Russians are moving out of London’s residential market to chase returns. Zotimova notes one client who has just put nearly £5m into a hotel at Manchester airport. “We are refocusing on other regions in the middle and north of England,” says Zakirov. “Anything from Bedford to Sunderland.” Others are going further afield: “Buying a supermarket in Germany seems to be the flavour of the day,” she adds.
For those Russians set on London, renting is a preferred option to buying, says Zotimova.
“People like London and they see themselves living here but they’re not sure that in three years’ time all of their family will have a legitimate chance to live in the UK,” she says.
The developers behind the 50-storey Aykon London One tower in Nine Elms, which is due to complete in 2020 and will feature interiors by Versace, are perhaps hoping that being London’s first “fashion-branded” residential development will make the apartments more appealing.

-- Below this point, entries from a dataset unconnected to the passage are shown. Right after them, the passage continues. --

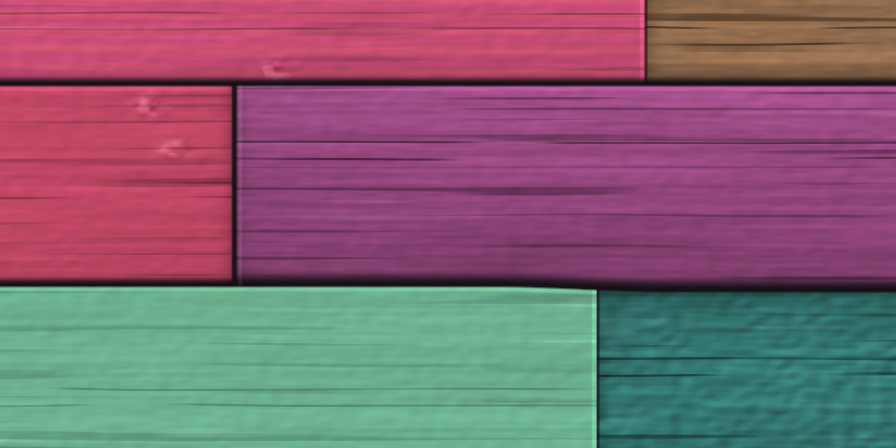
Reproduce this texture procedurally as a WebGL 2 fragment shader.

```glsl
#version 300 es
precision highp float;
uniform vec2 u_resolution;
out vec4 fragColor;

// Lengths are in canvas heights
#define ROW_HEIGHT 0.448
#define FIRST_SEAM 0.362
#define JOINTS vec3(1.333, 0.523, 1.440)
#define SEAM_SHADOW 0.024
#define JOINT_WIDTH 0.006
#define GRAIN 0.17
#define FIBRE_DENSITY 115.0
#define CRACK_WIDTH 0.0028
#define GAP_COLOR vec3(0.085, 0.065, 0.085)
#define SALMON vec3(0.86, 0.37, 0.43)

// Boards run left to right, bottom row first
const vec3 PAINT[6] = vec3[6](
  vec3(0.42, 0.69, 0.56), vec3(0.20, 0.46, 0.44),
  vec3(0.74, 0.27, 0.39), vec3(0.58, 0.28, 0.49),
  vec3(0.77, 0.29, 0.46), vec3(0.58, 0.43, 0.31));
const float ROUGHNESS[6] = float[6](0.45, 1.3, 0.6, 1.0, 0.55, 1.2);
const float STRIPES[6] = float[6](0.0, 0.0, 0.3, 0.0, 0.75, 0.0);
const float CRACK_AT[6] = float[6](0.132, 0.20, 0.595, 0.682, 0.97, 0.938);
const vec2 NICKS[3] = vec2[3](vec2(0.607, 0.842), vec2(0.33, 0.764), vec2(0.39, 0.671));

float hash(vec2 p) {
  vec3 q = fract(p.xyx * 0.1031);
  q += dot(q, q.yzx + 33.33);
  return fract((q.x + q.y) * q.z);
}

float noise(vec2 p) {
  vec2 i = floor(p), f = fract(p);
  f = f * f * (3.0 - 2.0 * f);
  return mix(mix(hash(i), hash(i + vec2(1, 0)), f.x),
             mix(hash(i + vec2(0, 1)), hash(i + vec2(1, 1)), f.x), f.y);
}

float line(float d, float width) {
  float blur = 0.5 / u_resolution.y;
  return 1.0 - smoothstep(width * 0.3, width + blur, abs(d));
}

// Long fibres: broad bands, fine lines and short flecks
float grain(vec2 p) {
  return 0.35 * noise(p * vec2(1.2, 27.0))
       + 0.40 * noise(p * vec2(3.0, FIBRE_DENSITY))
       + 0.25 * noise(p * vec2(22.0, FIBRE_DENSITY * 1.2)) - 0.5;
}

void main() {
  vec2 p = gl_FragCoord.xy / u_resolution.y;

  // Find the board, its joint and its distance to the seams
  float sag = 0.012 * smoothstep(1.1, 1.5, p.x) * step(p.y, 0.6);
  float level = (p.y - FIRST_SEAM + sag) / ROW_HEIGHT + 1.0;
  int row = int(clamp(floor(level), 0.0, 2.0));
  float below = fract(level) * ROW_HEIGHT;
  float above = ROW_HEIGHT - below;
  float joint = p.x - JOINTS[row];
  int id = row * 2 + int(step(0.0, joint));
  float rough = ROUGHNESS[id];

  // Painted wood, with salmon bands showing through
  vec2 q = p + vec2(float(id) * 7.3, float(id) * 3.1);
  q.y += 0.006 * noise(q * vec2(2.5, 5.0));
  vec3 color = PAINT[id];
  float band = 0.5 + 0.5 * sin(q.y * 165.0 + 3.0 * noise(q * vec2(0.8, 12.0)));
  color = mix(color, SALMON, STRIPES[id] * band * (0.35 + 0.4 * noise(q * vec2(2.0, 30.0))));
  color *= 1.0 + 2.0 * GRAIN * rough * grain(q);
  if (id == 3) color *= mix(0.91, 1.08, below / ROW_HEIGHT);

  // Sparse dark fibres and pale streaks
  float fibre = noise(q * vec2(1.6, 85.0) + 40.0);
  color *= 1.0 - 0.28 * rough * smoothstep(0.76, 0.96, fibre);
  float streak = noise(q * vec2(2.2, 62.0) + 90.0);
  color += 0.055 * smoothstep(0.78, 0.98, streak);

  // Cracks in pairs, broken along their length
  for (int i = 0; i < 2; i++) {
    float wave = 0.006 * (noise(vec2(p.x * 3.0, float(id + i))) - 0.5);
    float broken = smoothstep(0.2, 0.6, noise(vec2(p.x * 3.5, float(id * 5 + i))));
    float crack = line(p.y - CRACK_AT[id] + 0.036 * float(i) + wave, CRACK_WIDTH);
    color *= 1.0 - 0.45 * min(rough, 1.0) * crack * broken;
  }

  // Raised, flaking paint, strongest on the teal board
  vec2 r = p * vec2(36.0, 60.0);
  float relief = noise(r) - noise(r + vec2(0.45, -0.5));
  color *= 1.0 + relief * (id == 1 ? 0.24 : 0.06);
  for (int i = 0; i < 3; i++) {
    vec2 d = (p - NICKS[i]) * vec2(28.0, 42.0);
    float patchMask = exp(-dot(d, d));
    color += patchMask * (0.13 * smoothstep(0.35, 0.7, noise(r * 1.3)) + 0.25 * relief);
  }

  // Rounded lower edges and lit upper edges
  float depth = SEAM_SHADOW * (id == 3 ? 1.55 : 1.0);
  float topLight = line(above - 0.008, 0.006);
  color *= 1.0 + (id == 1 ? -0.1 : 0.13) * topLight;
  color *= 1.0 - 0.22 * exp(-below / 0.03);
  color = mix(GAP_COLOR, color, smoothstep(0.003, depth, below));
  color = mix(GAP_COLOR, color, smoothstep(-0.002, 0.006, above));
  if (id == 1) color *= 1.0 - 0.35 * exp(-above / 0.03);

  // Vertical joints: an open gap in the middle row, tight ones elsewhere
  if (row == 1) {
    color *= 1.0 - 0.35 * exp(-abs(joint) / 0.014);
    color = mix(color, GAP_COLOR, 0.92 * line(joint, JOINT_WIDTH * 1.2));
    color += 0.07 * line(joint - 0.013, JOINT_WIDTH);
  } else {
    color *= 1.0 + 0.16 * line(joint + 0.007, JOINT_WIDTH);
    color *= 1.0 - 0.25 * step(0.0, joint) * exp(-joint / 0.02);
    color = mix(color, GAP_COLOR, 0.6 * line(joint - 0.002, JOINT_WIDTH * 0.7));
  }

  fragColor = vec4(clamp(color, 0.0, 1.0), 1.0);
}
```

The Russian property platform Tranio is marketing a five-bedroom apartment with concierge and access to a residents’ swimming pool for £13.5m. On Bishop’s Avenue near Hampstead Heath, Glentree Estates is selling an eight-bedroom detached house behind imposing security gates for £12.5m.

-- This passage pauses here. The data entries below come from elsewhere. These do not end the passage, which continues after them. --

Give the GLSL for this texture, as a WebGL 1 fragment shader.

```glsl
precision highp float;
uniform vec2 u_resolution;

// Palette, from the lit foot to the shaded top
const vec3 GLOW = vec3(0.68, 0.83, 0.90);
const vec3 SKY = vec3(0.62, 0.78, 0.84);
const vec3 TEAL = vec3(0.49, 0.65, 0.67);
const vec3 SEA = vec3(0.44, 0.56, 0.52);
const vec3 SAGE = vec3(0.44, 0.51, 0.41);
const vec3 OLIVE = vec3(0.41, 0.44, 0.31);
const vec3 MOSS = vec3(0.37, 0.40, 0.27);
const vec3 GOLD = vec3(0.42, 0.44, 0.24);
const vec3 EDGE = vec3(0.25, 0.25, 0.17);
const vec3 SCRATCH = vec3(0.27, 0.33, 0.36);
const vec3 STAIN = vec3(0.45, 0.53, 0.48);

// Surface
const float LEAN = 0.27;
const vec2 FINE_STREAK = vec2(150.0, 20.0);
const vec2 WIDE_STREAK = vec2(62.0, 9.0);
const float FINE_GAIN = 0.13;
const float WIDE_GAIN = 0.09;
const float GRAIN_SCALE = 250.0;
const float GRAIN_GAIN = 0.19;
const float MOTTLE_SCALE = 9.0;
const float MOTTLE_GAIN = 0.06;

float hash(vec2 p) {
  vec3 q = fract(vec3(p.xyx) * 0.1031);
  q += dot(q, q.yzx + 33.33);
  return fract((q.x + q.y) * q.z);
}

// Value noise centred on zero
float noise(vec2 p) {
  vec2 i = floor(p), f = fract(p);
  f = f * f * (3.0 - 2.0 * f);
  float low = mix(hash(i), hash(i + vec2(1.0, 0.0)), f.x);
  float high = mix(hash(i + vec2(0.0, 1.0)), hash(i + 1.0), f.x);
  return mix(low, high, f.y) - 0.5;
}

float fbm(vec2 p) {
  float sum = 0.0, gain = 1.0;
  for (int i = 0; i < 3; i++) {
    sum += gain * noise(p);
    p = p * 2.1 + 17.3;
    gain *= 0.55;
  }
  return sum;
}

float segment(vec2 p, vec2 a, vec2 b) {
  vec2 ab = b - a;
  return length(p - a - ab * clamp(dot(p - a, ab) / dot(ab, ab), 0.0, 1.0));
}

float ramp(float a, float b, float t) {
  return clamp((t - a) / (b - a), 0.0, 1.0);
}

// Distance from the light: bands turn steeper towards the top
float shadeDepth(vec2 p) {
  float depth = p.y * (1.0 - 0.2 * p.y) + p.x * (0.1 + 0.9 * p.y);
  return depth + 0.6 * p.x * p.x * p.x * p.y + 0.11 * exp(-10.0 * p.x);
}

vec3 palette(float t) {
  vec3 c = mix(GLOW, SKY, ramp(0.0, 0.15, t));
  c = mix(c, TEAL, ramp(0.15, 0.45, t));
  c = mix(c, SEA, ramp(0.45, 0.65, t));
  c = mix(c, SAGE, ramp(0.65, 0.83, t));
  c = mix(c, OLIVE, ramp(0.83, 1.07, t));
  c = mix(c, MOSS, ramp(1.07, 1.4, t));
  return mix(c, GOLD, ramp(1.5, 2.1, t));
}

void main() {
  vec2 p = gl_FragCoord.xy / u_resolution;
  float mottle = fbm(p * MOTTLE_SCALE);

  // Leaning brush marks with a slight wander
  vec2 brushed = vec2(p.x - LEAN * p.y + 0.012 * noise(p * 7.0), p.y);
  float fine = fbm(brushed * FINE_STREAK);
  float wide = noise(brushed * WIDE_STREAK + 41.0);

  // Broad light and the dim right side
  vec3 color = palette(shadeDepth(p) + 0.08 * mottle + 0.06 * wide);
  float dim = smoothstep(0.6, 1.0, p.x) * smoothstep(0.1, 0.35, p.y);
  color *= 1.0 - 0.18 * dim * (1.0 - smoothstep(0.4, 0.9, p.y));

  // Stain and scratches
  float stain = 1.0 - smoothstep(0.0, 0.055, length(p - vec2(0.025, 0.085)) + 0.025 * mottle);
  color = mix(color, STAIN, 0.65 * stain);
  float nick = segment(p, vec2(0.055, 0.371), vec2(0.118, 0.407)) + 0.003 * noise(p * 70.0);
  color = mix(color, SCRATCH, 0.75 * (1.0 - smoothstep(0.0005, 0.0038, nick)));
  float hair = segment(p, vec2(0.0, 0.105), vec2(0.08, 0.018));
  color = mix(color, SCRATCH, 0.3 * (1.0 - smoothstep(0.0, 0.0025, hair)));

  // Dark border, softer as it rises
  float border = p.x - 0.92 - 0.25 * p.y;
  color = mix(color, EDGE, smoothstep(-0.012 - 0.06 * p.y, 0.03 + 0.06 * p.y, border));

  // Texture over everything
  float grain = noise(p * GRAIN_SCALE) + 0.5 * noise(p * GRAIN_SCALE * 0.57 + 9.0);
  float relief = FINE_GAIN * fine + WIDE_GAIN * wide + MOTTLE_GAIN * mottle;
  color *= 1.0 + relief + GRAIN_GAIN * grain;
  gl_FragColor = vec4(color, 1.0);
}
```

Educational institutions are still a universal pull, says Bailey, who estimates that £2bn in foreign purchases have been made in the past 12 months that have been motivated by education. Zotimova notes the problems of sourcing a pet-friendly home for one granddaughter of a Soviet ballet dancer who came with her dog.
Yet as Russian buyers may be moving on, Turkish buyers, who want to hedge their money against the falling lira and political uncertainty at home, have been on the rise since 2016, say agents. The numbers are still very small, says Carroll, “but in the last two years it must be double”.
Golden postcodes such as Belgravia and Chelsea are most popular, says Nathalie Hirst, a buying agent. “They are later to the game in the millionaire world and they work on the fact that if you buy in Knightsbridge it will always sound swish,” says Carroll.
Of the £4.4bn-worth of UK property bought with “suspicious wealth”, £4.2bn is in London, and a fifth is bought by Russians, according to a report last year by Transparency International UK, writes Hugo Cox. The majority flows through shell companies — foreign firms own roughly 40,000 London properties this way.
“Corrupt individuals [need] a getaway vehicle and a safe place to stash their stolen loot. Anonymous companies are the getaway vehicle and UK assets, such as property, are the safety deposit box,” says Duncan Hames of the organisation. Transparency campaigners are not the only ones sounding the alarm. In its annual report in May, the National Crime Agency (NCA) singled out London’s property market as a target for laundered money from Russia, Nigeria and Pakistan. Since the poisoning of the former Russian double agent Sergei Skripal and his daughter Yulia in Salisbury in March “ministers have spoken with renewed vigour about creating a hostile environment for dirty money”, says Hames.
The UK introduced a public register of companies in 2016 and has committed to introducing a register of the beneficial owners of overseas companies that hold UK property. But checks on the accuracy of the register, maintained by Companies House, are limited. The only person to have been convicted for faking records was Kevin Brewer, a businessmen who set out to demonstrate how easy it was to do so (one firm he created, Cleverly Clogs Ltd, included the government minister responsible for Companies House as a director).
“Unlike David Cameron, I just don’t think Theresa May is that interested,” says Oliver Bullough, author of Moneyland: Why Thieves and Crooks Now Rule the World and How to Take It Back. “Rich Russians deserting London property has much more to do with the fact that the value of the rouble has tanked.”